It’s weird: I do remember my areolas getting large in my first pregnancy, but I think I forgot just how large they get. Imagine pancakes taped to your chest and you’ll get an idea of how ridiculous it looks. Lol. Sometimes I’ll just look in the mirror and shake my head because I can’t believe what’s going on.
It’s hard to reach: Taking care of myself below the waist with shaving, putting on lotion, or cutting my toenails is getting almost impossible. Even putting on shoes that aren’t just slip-ons is a whole task. I had to ask my husband to cut my toenails because I think that ship has sailed for me to do it myself. I actually think this might be the first time he’s ever done that. I know it got hard to reach certain areas of my body during my first pregnancy, but I’m pretty sure my belly right now is the same size or bigger than it was full term with Petra.
It’s gassy: Whether it’s a burp or coming out the other end, gas just kinda slips out when you least expect it. I will tell you with honesty that pregnancy farts are the absolute worst. Lol. I’m not sure if it’s the supplements or the change in how digestion flows, but man you can really clear out a room.
It’s lonely: Whether it’s not feeling up to socializing or just not having the energy or emotional capacity to really connect with your partner (if you know what I mean), there are some days where you really can feel trapped inside of your mind and body and don’t really know what to do to get out of that funk or feel like you belong out in the world.
It takes your breath away: Literally. Catching my breath has taken effort since I was six weeks along. I’m used to it by now, but I know as he grows in there, the final stretch is kinda hard to not feel like you need to lay down every five minutes to take deep breaths.
It’s worth it: With all this being said, I know many women who feel great during their pregnancy and hardly have any symptoms. I am not one of them. To be honest, feeling the baby kick is probably the only thing I like about pregnancy. However, so much of the hard work gets forgotten when you hold your baby for the first time and they look at you like you’ve known each other for several lifetimes. It’s so worth it. I wouldn’t have done it a second time around if it weren’t.
That’s all I really have to share about that, but if you’d like to share your own stories of what happens in pregnancy that most people don’t know about, I’d love to hear it in the comments.
Let’s get down to business with those stats!
Age and size of baby:

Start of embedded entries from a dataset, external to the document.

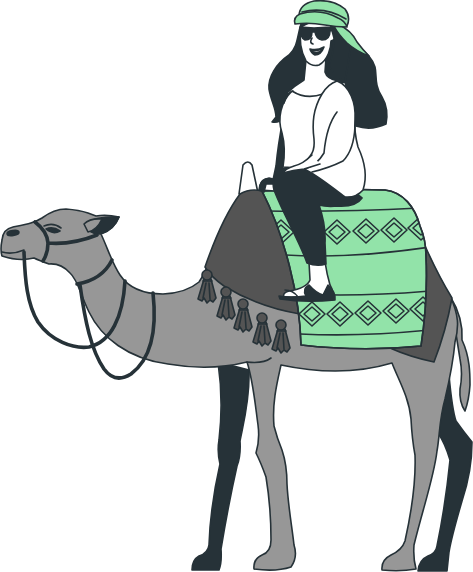
<!DOCTYPE html>
<html lang="en">
<head>
<meta charset="utf-8">
<title>Camel ride</title>
<style>
:root { --ink: #263238; --camel: #979797; --leather: #545454; --green: #92e3a9; --paper: #ffffff; }
html, body { margin: 0; background: var(--paper); overflow: hidden; }
svg { display: block; width: 473px; height: 572px; }
.art { stroke: var(--ink); stroke-width: 1.6; stroke-linejoin: round; stroke-linecap: round; }
.camel { fill: var(--camel); }
.leather { fill: var(--leather); }
.green { fill: var(--green); }
.paper { fill: var(--paper); }
.ink { fill: var(--ink); }
.line { fill: none; }
.rope { fill: none; stroke-width: 3.6; }
</style>
</head>
<body>
<svg viewBox="0 0 473 572" role="img" aria-label="Woman in a green cap and sunglasses riding a camel">
<defs>
<g id="tassel">
<path class="leather" d="M-3 8 L-9 28 L-5 30 L-3 27 L0 32 L3 29 L6 31 L9 27 L4 8Z"/>
<path class="line" d="M-1 12 L-4 27 M2 12 L3 28"/>
<circle class="leather" cy="4" r="5"/>
<path class="line" d="M-4 10 H5"/>
</g>
<g id="diamond" class="line">
<path d="M-13 0 L0 -12 L13 0 L0 12Z"/>
<path d="M-8 0 L0 -7 L8 0 L0 7Z"/>
</g>
<path id="blanket-shape" d="M262 191 Q320 188 385 190 C403 192 415 207 420 226 Q426 240 426 256 Q428 300 421 346 Q362 352 301 345 C300 296 284 234 262 191Z"/>
<clipPath id="blanket-clip"><use href="#blanket-shape"/></clipPath>
</defs>

<g class="art">
<g id="far-legs" class="ink">
<path d="M218 362 L249 370 C250 400 243 425 240 441 Q241 456 237 466 C230 497 225 525 221 549 Q222 562 219 570 H192 Q192 560 199 556 Q208 553 209 545 C210 515 215 486 220 464 Q217 452 219 440 C222 415 222 390 218 362Z"/>
<path d="M449 375 C451 397 453 412 456 421 Q463 431 472 442 C472 465 467 486 462 501 C455 525 451 540 449 552 L447 571 H418 Q419 560 428 556 Q436 553 437 546 C443 517 447 490 450 460 Q445 443 438 433Z"/>
</g>

<g id="camel-body">
<path class="camel" d="M450 296 C458 309 463 325 462 340 C470 357 470 374 470 385 Q469 400 465 411 Q459 402 460 389 Q463 374 460 359 Z"/>
<path class="camel" d="M2 240 Q3 229 13 227 C28 224 34 223 42 218 Q54 209 66 209 Q79 210 88 213 L96 216 Q106 214 119 217 Q114 230 101 234 C108 249 112 263 120 275 C130 290 147 294 163 294 Q186 293 199 282 C213 262 222 220 244 194 L390 200 C416 217 431 266 450 296 C459 315 459 327 455 342 C453 364 449 382 445 399 C439 421 440 434 437 451 C434 477 423 508 414 545 Q413 558 416 569 Q400 572 382 570 Q381 560 391 555 Q402 550 405 541 C411 514 416 481 415 455 Q412 439 411 419 C409 397 398 379 392 363 Q342 378 281 365 C277 383 272 403 274 426 Q277 438 282 450 Q287 465 287 484 C288 505 292 527 294 545 Q298 557 291 567 Q276 572 254 569 Q253 559 262 555 Q271 552 271 540 C271 516 269 495 266 477 Q261 463 256 453 Q260 440 258 425 C255 403 253 380 247 362 C223 368 197 369 168 364 C128 359 101 337 89 312 C80 294 78 280 70 273 Q61 263 49 264 Q38 260 34 258 C22 261 11 259 2 256 Q0 250 2 240Z"/>
<path class="line" d="M2 252 Q12 255 24 250 M247 362 Q263 364 271 358"/>
<path class="ink" d="M85 224 Q96 216 119 217 Q114 230 100 234 Q88 234 85 224Z"/>
<path class="camel" d="M84 224 Q90 218 102 219 Q97 230 88 232Z"/>
<ellipse class="ink" cx="13" cy="233" rx="6" ry="2.5" transform="rotate(-8 13 233)"/>
<path class="ink" d="M46 229 Q53 226 60 231 Q53 235 46 229Z"/>
<path class="line" d="M44 226 Q53 222 61 228"/>
</g>

<g id="bridle" class="rope">
<path d="M35 222 Q47 231 48 243 Q48 253 43 261 M48 243 Q72 245 97 235 M24 252 C25 280 27 304 38 322 C51 341 73 349 89 347 C111 342 123 317 125 281"/>
<path d="M77 284 Q102 280 112 260 M80 285 C85 321 91 350 104 369 Q115 384 131 374 C151 359 157 329 153 293"/>
</g>

<g id="saddle">
<path class="paper" d="M239 194 L243 165 Q248 159 252 165 L258 193Z"/>
<path class="leather" d="M240 194 Q250 188 262 191 C280 222 292 263 300 314 Q258 307 224 286 Q211 277 205 267 C214 241 225 214 240 194Z"/>
<path class="leather" d="M426 248 Q438 275 452 298 Q446 331 434 362 Q410 357 390 348 L421 346Z"/>
<use href="#tassel" x="207" y="271"/>
<use href="#tassel" x="226" y="288"/>
<use href="#tassel" x="243" y="300"/>
<use href="#tassel" x="262" y="314"/>
<use href="#tassel" x="281" y="321"/>
</g>

<g id="blanket">
<use href="#blanket-shape" class="green"/>
<g clip-path="url(#blanket-clip)">
<path class="line" d="M267 211 Q340 212 420 208 M285 255 Q350 259 430 247 M298 294 Q360 297 430 291 M300 334 Q360 337 430 330"/>
<use href="#diamond" x="281" y="232"/>
<use href="#diamond" x="337" y="232"/>
<use href="#diamond" x="366" y="231"/>
<use href="#diamond" x="394" y="230"/>
<use href="#diamond" x="421" y="228"/>
<use href="#diamond" x="312" y="314"/>
<use href="#diamond" x="340" y="314"/>
<use href="#diamond" x="368" y="313"/>
<use href="#diamond" x="396" y="311"/>
<use href="#diamond" x="423" y="309"/>
</g>
<use href="#blanket-shape" class="line"/>
</g>

<g id="rider">
<path id="hair" class="ink" d="M301 24 C297 36 298 47 289 55 C276 64 268 77 269 89 C271 101 276 108 276 117 L272 122 Q279 123 283 119 L300 96 L345 82 L356 126 Q371 131 386 124 Q389 109 382 97 C374 85 377 75 375 67 C371 53 357 48 348 36 L340 22Z"/>
<path id="far-arm" class="ink" d="M283 119 Q278 145 276 166 L273 180 L281 178 L285 150Z"/>
<path id="far-hand" class="paper" d="M260 190 Q259 181 266 179 L277 180 L275 191Z"/>
<path class="ink" d="M259 190 Q260 179 269 178 L277 180 L276 184 L266 184 L264 192Z"/>
<path id="near-foot" class="paper" d="M309 262 L325 262 Q327 275 330 285 Q334 292 333 298 L284 297 Q282 293 289 291 Q307 288 310 280Z"/>
<path id="sandal" class="ink" d="M279 296 Q290 298 306 296 Q302 289 309 285 Q316 293 323 295 L328 285 Q336 292 335 300 Q305 303 280 299Z"/>
<path class="line" d="M285 290 Q293 290 298 297"/>
<path id="trousers" class="ink" d="M274 190 C271 179 277 169 289 167 L324 168 L362 198 Q356 207 338 206 Q326 207 319 205 Q326 225 325 243 L326 264 Q317 267 307 263 C299 240 284 216 274 190Z"/>
<path id="neck-and-chest" class="paper" d="M306 60 L304 80 Q294 86 287 93 L300 112 L333 92 L338 81 Q327 79 325 72 L326 58Z"/>
<path id="top" class="paper" d="M292 91 Q306 100 323 94 L336 90 L322 150 L300 168 L283 167 Q286 148 282 133 C277 118 281 102 292 91Z"/>
<path id="cardigan" class="paper" d="M322 94 Q328 84 337 81 C350 86 356 103 355 119 Q354 132 358 147 C365 162 367 178 363 190 Q356 198 345 197 C330 186 315 173 300 167 C313 155 315 150 314 139 C312 123 313 109 322 94Z"/>
<path class="line" d="M337 112 C327 125 325 142 324 153 Q317 165 305 169 M355 126 Q354 150 343 161 Q329 168 312 172 M293 91 Q287 92 284 103"/>
<path id="hand" class="paper" d="M312 155 Q303 164 294 166 Q285 169 283 173 Q293 170 304 169 L320 164"/>
<path id="face" class="paper" d="M301 27 C299 40 301 52 306 61 Q312 67 319 65 C328 60 331 48 331 41 Q337 39 336 33 L331 24 Q314 18 301 27Z"/>
<path id="glasses" class="ink" d="M300 27 L314 28 L330 27 L339 25 L339 28 L330 31 Q330 40 322 40 Q316 39 315 32 L312 32 Q312 40 305 40 Q300 38 300 27Z"/>
<path class="line" d="M312 38 Q309 43 313 44"/>
<path id="mouth" class="ink" d="M310 49 Q317 51 324 47 Q321 55 315 55 Q311 53 310 49Z"/>
<path d="M313 51 Q317 52 321 50 Q317 53 313 51Z" fill="#fff" stroke="none"/>
<path id="hair-front" class="ink" d="M331 27 L342 24 L352 40 L345 82 Q334 77 329 65 Q334 52 334 38Z"/>
<g id="cap">
<path class="green" d="M338 24 Q352 31 357 42 Q363 50 369 56 Q356 51 347 43 Q338 34 334 26Z"/>
<path class="green" d="M299 15 Q300 4 314 1 Q333 -1 345 9 Q351 17 347 26 L336 25Z"/>
<path class="green" d="M295 24 Q293 17 300 14 Q320 8 338 18 Q345 21 347 27 Q336 27 325 25 Q309 22 295 24Z"/>
<path class="line" d="M302 12 Q325 6 346 19"/>
</g>
</g>
</g>
</svg>
</body>
</html>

30 weeks old, 16 inches long, 3 lbs in weight.
I haven’t craved a lot lately. I’ve almost had the opposite effect where it’s hard to decide on what to eat. Everything seems boring, but I do like a well made batch of french fries now and then.
Other than the few days I was talking about when my third trimester hit, I haven’t been throwing up. I have mild nausea throughout the day, but I try to keep my belly full of things that won’t irritate it and drink lots of water so that my stomach acid isn’t building up.

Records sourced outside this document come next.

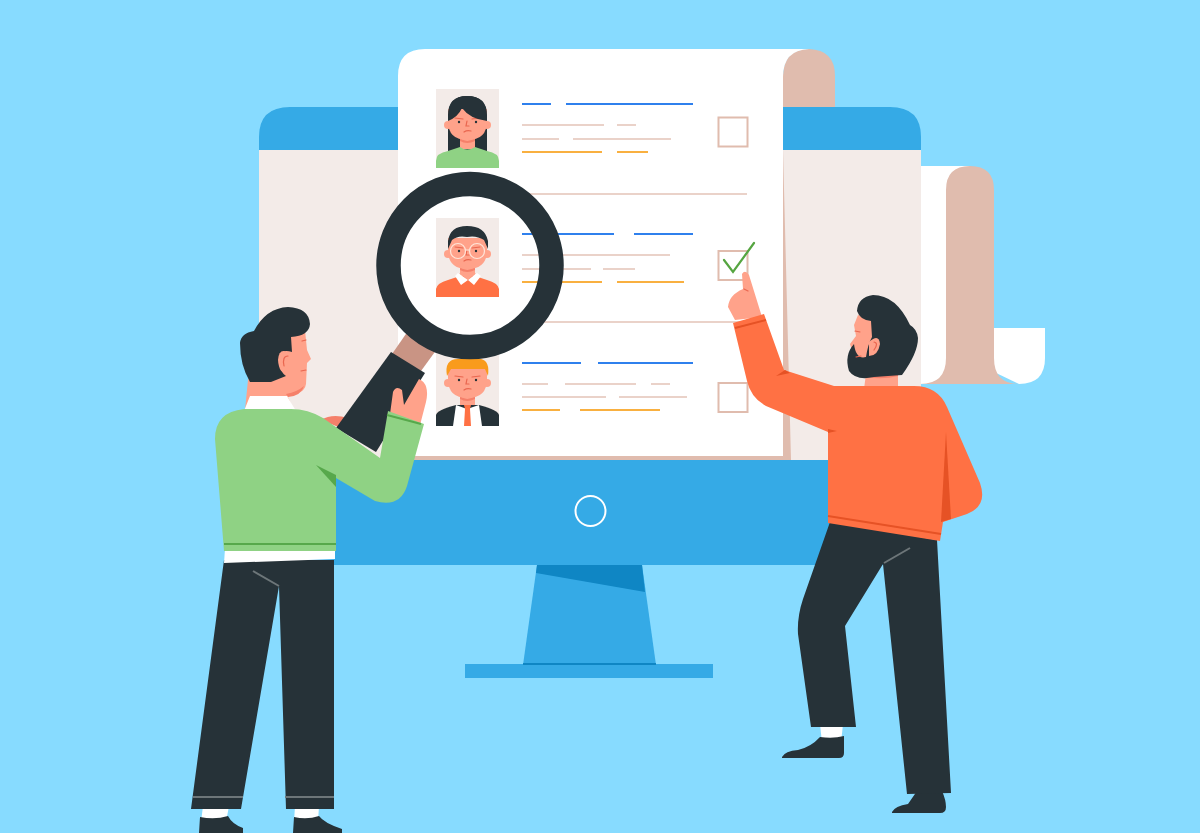
<!DOCTYPE html>
<html lang="en">
<head>
<meta charset="utf-8">
<title>Choosing a candidate</title>
<style>
:root{--sky:#87dbff;--blue:#35aae6;--blue-deep:#0f86c4;--screen:#f3ebe8;--paper:#fff;--fold:#e0bcae;--ink:#263238;--seam:#6d7679;--skin:#ffa28a;--skin-deep:#f5806a;--skin-line:#e9664f;--green:#8fd284;--green-deep:#57a84b;--orange:#ff7144;--orange-deep:#e65225;--line-blue:#2f80ed;--line-blush:#ead2c9;--line-amber:#f9b040;--tick:#56a541}
html,body{margin:0;height:100%;overflow:hidden;background:var(--sky)}
svg{display:block}
.sky{fill:var(--sky)}.blue{fill:var(--blue)}.blue-deep{fill:var(--blue-deep)}.screen{fill:var(--screen)}.paper{fill:var(--paper)}.fold{fill:var(--fold)}.ink{fill:var(--ink)}.skin{fill:var(--skin)}.skin-deep{fill:var(--skin-deep)}.green{fill:var(--green)}.green-deep{fill:var(--green-deep)}.orange{fill:var(--orange)}.orange-deep{fill:var(--orange-deep)}
.heading,.detail,.note,.rule,.box,.seam,.feature,.tick{fill:none;stroke-width:2}
.heading{stroke:var(--line-blue)}.detail,.rule{stroke:var(--line-blush)}.note{stroke:var(--line-amber)}.box{stroke:var(--fold)}
.seam{stroke:var(--seam)}.tick{stroke:var(--tick);stroke-width:2.2;stroke-linecap:round}
.feature{stroke:var(--skin-line);stroke-width:1.2;stroke-linecap:round}
.hem-green{fill:none;stroke:var(--green-deep);stroke-width:2}
.hem-orange{fill:none;stroke:var(--orange-deep);stroke-width:2}
</style>
</head>
<body>
<svg width="1200" height="833" viewBox="0 0 1200 833" role="img" aria-label="Two men review candidate profiles on a large monitor, one with a magnifying glass">
<defs>
  <g id="face">
    <circle class="skin" cx="12" cy="36" r="4"/><circle class="skin" cx="51" cy="36" r="4"/>
    <path class="skin" d="M24 44H39V60H24Z"/>
    <path class="skin-deep" d="M24 49Q31 55 39 49V52Q31 56 24 52Z"/>
    <path class="skin" d="M12 20H51V32Q51 51 31.500 51Q12 51 12 32Z"/>
    <path class="feature" d="M19 29L27 30M36 30L44 29M31 32L30 37H33M28 43Q31 41 35 42"/>
    <circle class="ink" cx="23" cy="33" r="1.200"/><circle class="ink" cx="40" cy="33" r="1.200"/>
  </g>
</defs>

<rect class="sky" width="1200" height="833"/>

<g id="paper-roll">
  <path class="paper" d="M915 166H970L960 384H915Z"/>
  <path class="paper" d="M994 328H1045V358Q1045 384 1019 384L994 372Z"/>
  <path class="fold" d="M946 190Q946 166 970 166Q994 166 994 190V358Q994 384 1019 384H920Q946 384 946 358Z"/>
</g>

<g id="monitor">
  <path class="blue" d="M259 160V137Q259 107 290 107H890Q921 107 921 137V160Z"/>
  <rect class="screen" x="259" y="150" width="662" height="312"/>
  <path class="blue" d="M259 460H921V535Q921 565 890 565H290Q259 565 259 535Z"/>
  <circle cx="590.500" cy="511" r="15" fill="none" stroke="#fff" stroke-width="2"/>
  <path class="blue" d="M537 565H642L656 665H523Z"/>
  <path class="blue-deep" d="M537 565H642L645 592L536 573Z"/>
  <rect class="blue" x="465" y="664" width="248" height="14"/>
  <path class="blue-deep" d="M523 663H656V665H523Z"/>
</g>

<g id="candidate-list">
  <path class="fold" d="M783 150L791 460H398V455H783Z"/>
  <path class="fold" d="M783 107V75Q784 49 809 49Q835 50 835 76V107Z"/>
  <path class="paper" d="M398 76Q398 49 425 49H809Q783 50 783 77V456H398Z"/>
  <path class="rule" d="M437 194H747M437 322H747"/>
  <g id="first-candidate">
    <path class="heading" d="M522 104H551M566 104H693"/>
    <path class="detail" d="M522 125H604M617 125H636M522 139H559M573 139H671"/>
    <path class="note" d="M522 152H602M617 152H648"/>
    <rect class="box" x="718.500" y="117.500" width="29" height="29"/>
    <g transform="translate(436 89)">
      <rect class="screen" width="63" height="79"/>
      <path class="ink" d="M12 28Q12 7 31 7Q51 7 51 28V65H12Z"/>
      <use href="#face"/>
      <path class="ink" d="M12 32V26Q12 7 31 7Q51 7 51 26V32Q34 30 26 19Q22 28 12 32Z"/>
      <path class="green" d="M0 79V72Q0 64 12 62L24 58Q31 63 39 58L51 62Q63 64 63 72V79Z"/>
    </g>
  </g>
  <g id="third-candidate">
    <path class="heading" d="M522 363H581M598 363H693"/>
    <path class="detail" d="M522 384H548M565 384H636M651 384H670M522 397H606M619 397H687"/>
    <path class="note" d="M522 410H560M580 410H660"/>
    <rect class="box" x="718.500" y="383" width="29" height="29"/>
    <g transform="translate(436 347)">
      <rect class="screen" width="63" height="79"/>
      <use href="#face"/>
      <path d="M11 29Q8 12 22 12H45Q54 14 52 29L49 22H15Z" fill="#f99b1c"/>
      <path class="ink" d="M0 79V68Q1 63 20 58H43Q62 63 63 68V79Z"/>
      <path class="paper" d="M20 58L31 62L43 58L46 79H17Z"/>
      <path class="orange" d="M28 58H35L34 62L35 79H28L29 62Z"/>
    </g>
  </g>
  <g id="second-candidate">
    <circle class="paper" cx="470" cy="265" r="80"/>
    <path class="heading" d="M522 234H614M634 234H693"/>
    <path class="detail" d="M522 255H670M522 269H591M603 269H635"/>
    <path class="note" d="M522 282H602M617 282H684"/>
    <rect class="box" x="718.500" y="251" width="29" height="29"/>
    <path class="tick" d="M724 260L733 272L754 243"/>
    <g transform="translate(436 218)">
      <rect class="screen" width="63" height="79"/>
      <use href="#face"/>
      <path class="ink" d="M12 31V23Q14 8 31 8Q49 8 52 23V31L48 22Q40 17 31 19Q22 17 16 22Z"/>
      <g fill="none" stroke="#ffe4d8" stroke-width="1.200"><circle cx="22" cy="33" r="7.500"/><circle cx="41" cy="33" r="7.500"/><path d="M29 32H34"/></g>
      <path class="orange" d="M0 79V71Q1 65 12 62L24 58H39L51 62Q62 65 63 71V79Z"/>
      <path class="skin" d="M23 55H40L32 62Z"/>
      <path class="paper" d="M22 55L32 62L25 67L19 58ZM41 55L32 62L38 67L45 58Z"/>
    </g>
  </g>
</g>

<g id="magnifier">
  <path fill="#c99484" d="M408 331L437 349L421 371L392 354Z"/>
  <path class="skin-deep" d="M321 420Q332 413 348 418L346 430Z"/>
  <path class="ink" d="M391 352L425 373L376 452L336 428Z"/>
  <circle cx="470" cy="265.500" r="81.500" fill="none" stroke="var(--ink)" stroke-width="24.500"/>
</g>

<g id="man-with-magnifier">
  <path class="paper" d="M203 806H229L226 822H201ZM295 806H319L318 822H294Z"/>
  <path class="ink" d="M200 817Q215 820 228 816Q232 824 243 828V833H199ZM294 817Q307 820 319 816Q324 823 342 829V833H293Z"/>
  <path class="ink" d="M224 560H334V809H286L279 586L241 809H191Z"/>
  <path class="seam" d="M253 571L279 586M193 797H243M285 797H334"/>
  <path class="paper" d="M225 549H335V559L224 563Z"/>
  <path class="skin" d="M248 380L262 350L291 326L305 330L307 350L311 359L307 363L306 384Q304 395 287 395L294 410H245Z"/>
  <path class="skin-deep" d="M286 394Q297 392 304 386Q301 396 288 397Z"/>
  <path class="paper" d="M250 396H287L296 411H244Z"/>
  <path class="ink" d="M250 382Q240 365 240 343Q241 333 254 331Q266 308 288 307Q309 308 310 324Q309 336 291 337L292 352Q279 348 279 361Q280 372 286 376L271 382Z"/>
  <path class="skin" d="M289 353Q279 347 278 360Q279 375 289 374Z"/>
  <path class="feature" d="M302 341L306 340M301 371L306 370M288 356Q282 356 284 366"/>
  <path class="skin" d="M390 414L393 392Q396 385 402 390L404 405L419 379Q430 384 426 402L420 425Z"/>
  <path class="green" d="M244 409H291Q308 409 323 418L380 458L388 411L424 424L407 486Q400 508 375 501L336 478V551H224L215 439Q215 412 244 409Z"/>
  <path class="green-deep" d="M316 465L336 475V487Z"/>
  <path class="hem-green" d="M224 544H336M387 415L421 424"/>
</g>

<g id="man-pointing">
  <path class="paper" d="M820 724H843L841 743H822Z"/>
  <path class="ink" d="M782 757Q785 751 798 750Q811 747 820 737Q833 739 844 736V753Q844 758 839 758H782Z"/>
  <path class="ink" d="M892 812Q895 806 908 804L917 791H942Q946 800 946 807Q946 813 940 813H892Z"/>
  <path class="ink" d="M830 522L937 540L951 793L907 794L883 564L845 626L856 727H811L798 634Q797 617 803 599Z"/>
  <path class="seam" d="M884 563L910 548"/>
  <path class="skin" d="M735 320L728 307Q729 295 743 289L742 274Q745 269 749 275L762 317Z"/>
  <path class="feature" d="M744 289L748 291"/>
  <path class="skin" d="M858 315L854 325L856 336L850 344L858 371L866 374L864 389H898V368L889 325Z"/>
  <path class="skin-deep" d="M867 373Q882 378 898 371V376Q882 380 867 377Z"/>
  <path class="ink" d="M854 344Q844 355 849 371Q856 381 874 377L902 375Q918 353 918 338Q917 329 910 325Q896 295 873 295Q858 297 857 311Q860 320 871 321L872 337Q868 344 866 357Q856 360 854 344Z"/>
  <path class="skin" d="M869 342Q879 333 880 344Q878 356 869 356Z"/>
  <path class="feature" d="M874 342Q879 343 874 350M855 331L860 332M856 357L861 356"/>
  <path class="orange" d="M733 323L764 314L784 370L834 386H914Q938 386 947 407L980 483Q988 506 967 514L943 522L940 541L828 523V432L766 406Q751 398 747 381Z"/>
  <path class="orange-deep" d="M946 432L951 519L941 522Z"/>
  <path class="orange-deep" d="M776 376L785 370L790 373Z"/>
  <path class="orange-deep" d="M828 429L837 431L828 433Z"/>
  <path class="hem-orange" d="M828 516L941 534M735 328L766 320"/>
</g>
</svg>
</body>
</html>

Still none. I have ten more weeks to go, but I wonder if I will get any. According to what I’ve heard, the propensity to get stretch marks is genetic. If your mom didn’t get stretch marks during her pregnancies, most likely you won’t either.
I try to stay away from negative news (which is so hard these days!) and maintain my peace or I get very upset very quickly.
I think my belly is getting so big that I actually don’t need to support it with a pillow at night anymore. Getting up to pee definitely disturbs my sleep. Also, I’ve been taking my iron supplement in the middle of the night because that seems to help with sleeping through the side effects of it so it doesn’t disturb my day.
So, that’s that for now. Be blessed and take time to make your dreams into your reality.